§ **The task**: Set down exactly the lines below between the line holding "171px; height: 114px;" and the line holding "372.5,335.5 372.5,356.5 382.5,356.5", inclusive; no other line belongs in the answer.

§ **Supplied material**:
►
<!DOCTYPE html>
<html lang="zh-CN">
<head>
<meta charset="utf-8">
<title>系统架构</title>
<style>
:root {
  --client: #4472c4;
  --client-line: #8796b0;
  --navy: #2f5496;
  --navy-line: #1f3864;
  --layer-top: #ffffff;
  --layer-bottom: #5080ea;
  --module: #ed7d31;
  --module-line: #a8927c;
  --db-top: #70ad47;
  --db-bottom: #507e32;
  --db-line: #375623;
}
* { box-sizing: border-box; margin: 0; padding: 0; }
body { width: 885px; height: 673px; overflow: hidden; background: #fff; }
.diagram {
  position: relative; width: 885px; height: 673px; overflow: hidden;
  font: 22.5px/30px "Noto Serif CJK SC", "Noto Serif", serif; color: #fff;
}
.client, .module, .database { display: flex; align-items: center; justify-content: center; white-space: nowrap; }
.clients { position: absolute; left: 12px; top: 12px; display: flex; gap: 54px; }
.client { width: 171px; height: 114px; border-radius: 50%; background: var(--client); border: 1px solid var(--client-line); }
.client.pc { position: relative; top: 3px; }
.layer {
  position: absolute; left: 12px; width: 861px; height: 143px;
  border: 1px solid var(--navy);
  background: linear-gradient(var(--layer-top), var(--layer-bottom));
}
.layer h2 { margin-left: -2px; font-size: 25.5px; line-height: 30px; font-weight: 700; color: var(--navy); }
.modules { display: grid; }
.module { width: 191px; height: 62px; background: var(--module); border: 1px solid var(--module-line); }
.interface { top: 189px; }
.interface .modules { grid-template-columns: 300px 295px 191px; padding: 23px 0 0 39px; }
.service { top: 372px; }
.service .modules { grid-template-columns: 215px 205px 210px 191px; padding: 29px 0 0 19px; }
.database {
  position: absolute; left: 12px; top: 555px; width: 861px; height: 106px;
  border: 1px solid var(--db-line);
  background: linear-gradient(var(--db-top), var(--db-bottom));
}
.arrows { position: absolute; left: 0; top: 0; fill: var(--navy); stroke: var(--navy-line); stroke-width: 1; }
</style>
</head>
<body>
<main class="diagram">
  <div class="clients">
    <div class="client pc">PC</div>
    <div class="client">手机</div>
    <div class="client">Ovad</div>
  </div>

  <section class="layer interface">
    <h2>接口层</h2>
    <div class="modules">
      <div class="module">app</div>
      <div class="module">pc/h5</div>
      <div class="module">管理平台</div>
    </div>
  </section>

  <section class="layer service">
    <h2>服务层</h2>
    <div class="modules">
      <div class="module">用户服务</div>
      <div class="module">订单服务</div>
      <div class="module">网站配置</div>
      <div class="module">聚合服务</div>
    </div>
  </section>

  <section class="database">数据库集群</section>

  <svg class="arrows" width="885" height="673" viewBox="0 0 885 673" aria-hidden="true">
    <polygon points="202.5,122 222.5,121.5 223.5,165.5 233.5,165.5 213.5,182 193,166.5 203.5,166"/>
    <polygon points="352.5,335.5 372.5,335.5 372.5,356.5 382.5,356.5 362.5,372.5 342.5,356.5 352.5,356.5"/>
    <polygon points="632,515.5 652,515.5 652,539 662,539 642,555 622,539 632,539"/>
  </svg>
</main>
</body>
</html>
◄
§ **Your response**:
.client { width: 171px; height: 114px; border-radius: 50%; background: var(--client); border: 1px solid var(--client-line); }
.client.pc { position: relative; top: 3px; }
.layer {
  position: absolute; left: 12px; width: 861px; height: 143px;
  border: 1px solid var(--navy);
  background: linear-gradient(var(--layer-top), var(--layer-bottom));
}
.layer h2 { margin-left: -2px; font-size: 25.5px; line-height: 30px; font-weight: 700; color: var(--navy); }
.modules { display: grid; }
.module { width: 191px; height: 62px; background: var(--module); border: 1px solid var(--module-line); }
.interface { top: 189px; }
.interface .modules { grid-template-columns: 300px 295px 191px; padding: 23px 0 0 39px; }
.service { top: 372px; }
.service .modules { grid-template-columns: 215px 205px 210px 191px; padding: 29px 0 0 19px; }
.database {
  position: absolute; left: 12px; top: 555px; width: 861px; height: 106px;
  border: 1px solid var(--db-line);
  background: linear-gradient(var(--db-top), var(--db-bottom));
}
.arrows { position: absolute; left: 0; top: 0; fill: var(--navy); stroke: var(--navy-line); stroke-width: 1; }
</style>
</head>
<body>
<main class="diagram">
  <div class="clients">
    <div class="client pc">PC</div>
    <div class="client">手机</div>
    <div class="client">Ovad</div>
  </div>

  <section class="layer interface">
    <h2>接口层</h2>
    <div class="modules">
      <div class="module">app</div>
      <div class="module">pc/h5</div>
      <div class="module">管理平台</div>
    </div>
  </section>

  <section class="layer service">
    <h2>服务层</h2>
    <div class="modules">
      <div class="module">用户服务</div>
      <div class="module">订单服务</div>
      <div class="module">网站配置</div>
      <div class="module">聚合服务</div>
    </div>
  </section>

  <section class="database">数据库集群</section>

  <svg class="arrows" width="885" height="673" viewBox="0 0 885 673" aria-hidden="true">
    <polygon points="202.5,122 222.5,121.5 223.5,165.5 233.5,165.5 213.5,182 193,166.5 203.5,166"/>
    <polygon points="352.5,335.5 372.5,335.5 372.5,356.5 382.5,356.5 362.5,372.5 342.5,356.5 352.5,356.5"/>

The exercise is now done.